On the plus side it behaves beautifully due to its hard surface; minimal raveling, no stretching, yet flexible. On the down side, trying to get a needle through its denseness is like trying to puncture cement. And if you have to rip, there will be holes. The key is to use either #9 or #11 machine needles, regardless of fabric weight. Better yet, use the two smallest sizes of Schmetz microtex needles, 70/10 and 80/12. For comparison, the latter is equivalent to #9. These needles, developed for today’s microfiber fabrics and silk, have a thinner shaft but a larger eye, making them easy to thread.
If you have to rip, they leave no holes. So superior are these needles, I use them now for most everything except knits. I have also found that lighter weight cambrics cut more easily with scissors designed for sheers, lightweights and silks, such as the Gingher brand shown here.
Sewing aids to make life easier when working with cambric — microtex needles and scissors designed for cutting sheers and silks. Now that you are more acquainted with the properties of cambric, take the time to check your fabrics and old garments to see if you may have some of this long-gone marvelous material.
References: Godey’s Lady’s Book & Magazine, Vol. LI from July to December 1855 Peterson’s Magazine, from January to June 1863 Sears and Montgomery Ward Catalogs, 1887, 1908, 1925 Textile Fabrics, Elizabeth Dyer, 1923 Fabrics and How to Know Them, Grace Denny, 1926, 1947, 1953 editions The Mode in Costume, R.
Turner Wilcox, 1958 Fairchild’s Dictionary of Textiles, 7th edition, 1996 Fabric Glossary, Mary Humphries, 1999 Linda Learn, owner Class Act Fabrics, re-enactment costumer and textile lecturer Excerpts from Fashion through Fashion Plates 1771-1970 , Doris Langley Moore and Mr Godey’s Ladies by Robert Kunciov and magazine ads provided by author and collector Thelma Bernard.

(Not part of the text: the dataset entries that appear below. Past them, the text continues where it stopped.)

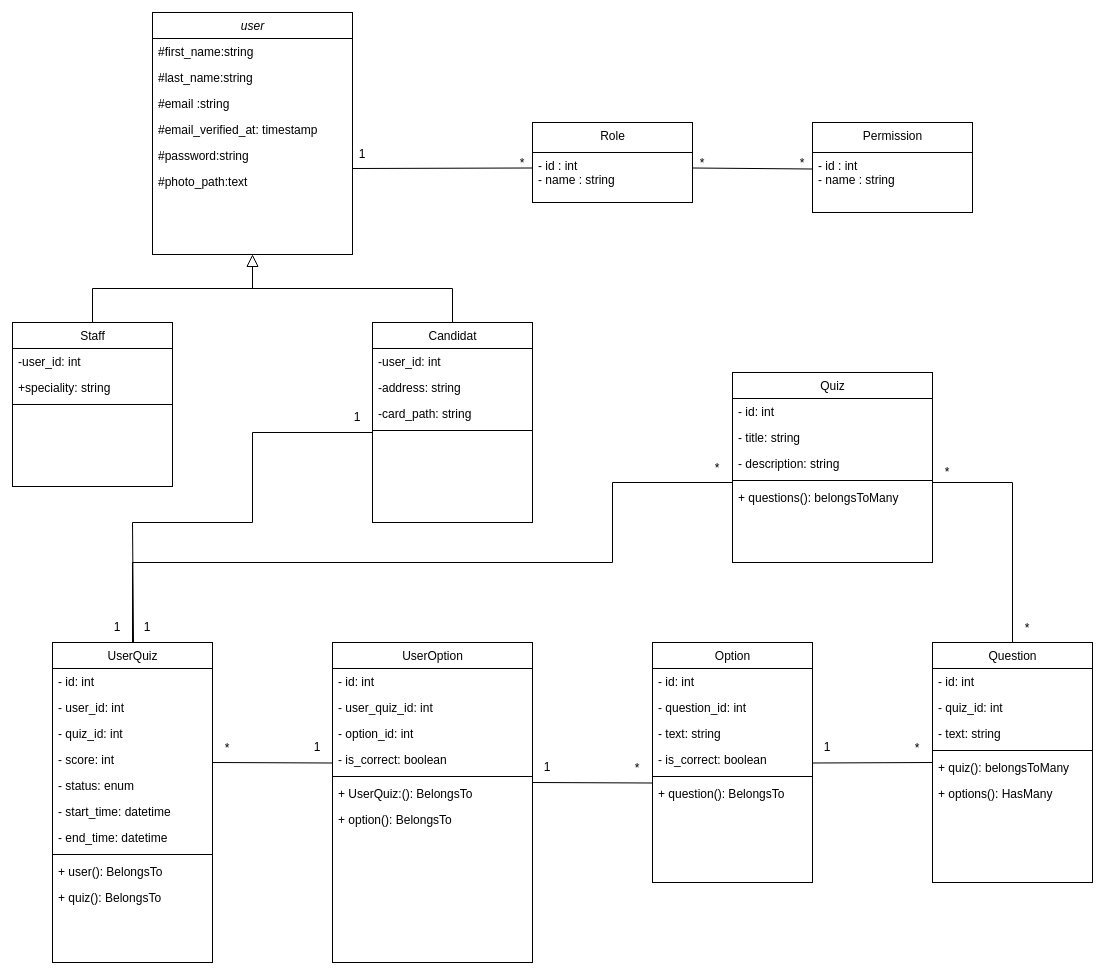
<!DOCTYPE html>
<html lang="en">
<head>
<meta charset="utf-8">
<title>Quiz class diagram</title>
<style>
:root { --ink: #000; --paper: #fff; }
* { box-sizing: border-box; margin: 0; padding: 0; }
html, body { width: 1105px; height: 975px; overflow: hidden; background: var(--paper); }
.diagram {
  position: relative; width: 1105px; height: 975px; overflow: hidden;
  color: var(--ink); font: 12px/26px "Liberation Sans", Arial, sans-serif;
}
.relations { position: absolute; left: 0; top: 0; fill: none; stroke: var(--ink); stroke-width: 1; }
.relations .arrowhead { fill: var(--paper); }
.class {
  position: absolute; display: flex; flex-direction: column;
  border: 1px solid var(--ink); background: var(--paper); white-space: nowrap;
}
.class h2 { flex: none; height: 26px; font: inherit; line-height: 26px; text-align: center; border-bottom: 1px solid var(--ink); }
.class ul { list-style: none; padding: 0 5px; }
.class .attributes { padding-bottom: 3px; }
.class .methods { flex: 1; padding-top: 4px; border-top: 1px solid var(--ink); }
.abstract h2 { font-style: italic; }
.compact h2 { height: 30px; }
.compact .attributes { padding-top: 6px; line-height: 14px; }
.multiplicity { position: absolute; width: 20px; height: 20px; margin: -10px 0 0 -10px; line-height: 20px; text-align: center; }

#user { left: 152px; top: 12px; width: 201px; height: 243px; }
#role { left: 532px; top: 122px; width: 161px; height: 81px; }
#permission { left: 812px; top: 122px; width: 161px; height: 91px; }
#staff { left: 12px; top: 322px; width: 161px; height: 165px; }
#candidat { left: 372px; top: 322px; width: 161px; height: 201px; }
#quiz { left: 732px; top: 372px; width: 201px; height: 191px; }
#user-quiz { left: 52px; top: 642px; width: 161px; height: 321px; }
#user-option { left: 332px; top: 642px; width: 201px; height: 321px; }
#option { left: 652px; top: 642px; width: 161px; height: 241px; }
#question { left: 932px; top: 642px; width: 161px; height: 241px; }
</style>
</head>
<body>
<main class="diagram">
  <svg class="relations" width="1105" height="975" viewBox="0 0 1105 975" aria-hidden="true">
    <g id="inheritance">
      <path d="M92.5 322V288.5H452.5V322M252.5 288V266"/>
      <path class="arrowhead" d="M252.5 255.5L258 266.5H247Z"/>
    </g>
    <g id="associations">
      <path d="M353 168.5L532 168"/>
      <path d="M693 168L812 169"/>
      <path d="M372 432.5H252.5V522.5H132.5L133.5 642"/>
      <path d="M732 482.5H612.5V562.5H132.5V642"/>
      <path d="M933 482.5H1012.5V642"/>
      <path d="M213 762.5L332 763"/>
      <path d="M533 782.5L652 783"/>
      <path d="M813 763L932 762.5"/>
    </g>
  </svg>

  <section class="class abstract" id="user">
    <h2>user</h2>
    <ul class="attributes">
      <li>#first_name:string</li>
      <li>#last_name:string</li>
      <li>#email :string</li>
      <li>#email_verified_at: timestamp</li>
      <li>#password:string</li>
      <li>#photo_path:text</li>
    </ul>
  </section>

  <section class="class compact" id="role">
    <h2>Role</h2>
    <ul class="attributes">
      <li>- id : int</li>
      <li>- name : string</li>
    </ul>
  </section>

  <section class="class compact" id="permission">
    <h2>Permission</h2>
    <ul class="attributes">
      <li>- id : int</li>
      <li>- name : string</li>
    </ul>
  </section>

  <section class="class" id="staff">
    <h2>Staff</h2>
    <ul class="attributes">
      <li>-user_id: int</li>
      <li>+speciality: string</li>
    </ul>
    <ul class="methods"></ul>
  </section>

  <section class="class" id="candidat">
    <h2>Candidat</h2>
    <ul class="attributes">
      <li>-user_id: int</li>
      <li>-address: string</li>
      <li>-card_path: string</li>
    </ul>
    <ul class="methods"></ul>
  </section>

  <section class="class" id="quiz">
    <h2>Quiz</h2>
    <ul class="attributes">
      <li>- id: int</li>
      <li>- title: string</li>
      <li>- description: string</li>
    </ul>
    <ul class="methods">
      <li>+ questions(): belongsToMany</li>
    </ul>
  </section>

  <section class="class" id="user-quiz">
    <h2>UserQuiz</h2>
    <ul class="attributes">
      <li>- id: int</li>
      <li>- user_id: int</li>
      <li>- quiz_id: int</li>
      <li>- score: int</li>
      <li>- status: enum</li>
      <li>- start_time: datetime</li>
      <li>- end_time: datetime</li>
    </ul>
    <ul class="methods">
      <li>+ user(): BelongsTo</li>
      <li>+ quiz(): BelongsTo</li>
    </ul>
  </section>

  <section class="class" id="user-option">
    <h2>UserOption</h2>
    <ul class="attributes">
      <li>- id: int</li>
      <li>- user_quiz_id: int</li>
      <li>- option_id: int</li>
      <li>- is_correct: boolean</li>
    </ul>
    <ul class="methods">
      <li>+ UserQuiz:(): BelongsTo</li>
      <li>+ option(): BelongsTo</li>
    </ul>
  </section>

  <section class="class" id="option">
    <h2>Option</h2>
    <ul class="attributes">
      <li>- id: int</li>
      <li>- question_id: int</li>
      <li>- text: string</li>
      <li>- is_correct: boolean</li>
    </ul>
    <ul class="methods">
      <li>+ question(): BelongsTo</li>
    </ul>
  </section>

  <section class="class" id="question">
    <h2>Question</h2>
    <ul class="attributes">
      <li>- id: int</li>
      <li>- quiz_id: int</li>
      <li>- text: string</li>
    </ul>
    <ul class="methods">
      <li>+ quiz(): belongsToMany</li>
      <li>+ options(): HasMany</li>
    </ul>
  </section>

  <span class="multiplicity" style="left:362px;top:154px">1</span>
  <span class="multiplicity" style="left:522px;top:163px">*</span>
  <span class="multiplicity" style="left:702px;top:163px">*</span>
  <span class="multiplicity" style="left:802px;top:163px">*</span>
  <span class="multiplicity" style="left:357px;top:417px">1</span>
  <span class="multiplicity" style="left:717px;top:468px">*</span>
  <span class="multiplicity" style="left:947px;top:472px">*</span>
  <span class="multiplicity" style="left:117px;top:627px">1</span>
  <span class="multiplicity" style="left:147px;top:627px">1</span>
  <span class="multiplicity" style="left:1027px;top:628px">*</span>
  <span class="multiplicity" style="left:227px;top:748px">*</span>
  <span class="multiplicity" style="left:317px;top:747px">1</span>
  <span class="multiplicity" style="left:547px;top:767px">1</span>
  <span class="multiplicity" style="left:637px;top:768px">*</span>
  <span class="multiplicity" style="left:827px;top:747px">1</span>
  <span class="multiplicity" style="left:917px;top:748px">*</span>
</main>
</body>
</html>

Next Month: Feedbags Coming soon: What quilters Want and Building A Textile Reference Library The arbitrary cut-off date for this Vintage Fabric column is 1960. To stay within the scope of this timeframe, reference materials published up to that date are the prime source of information to more accurately capture actual thoughts of the time. Joan Kiplinger is an antique doll costumer and vintage fabric addict who learned to sew on her grandmother’s treadle and has been peddling fabrications ever since.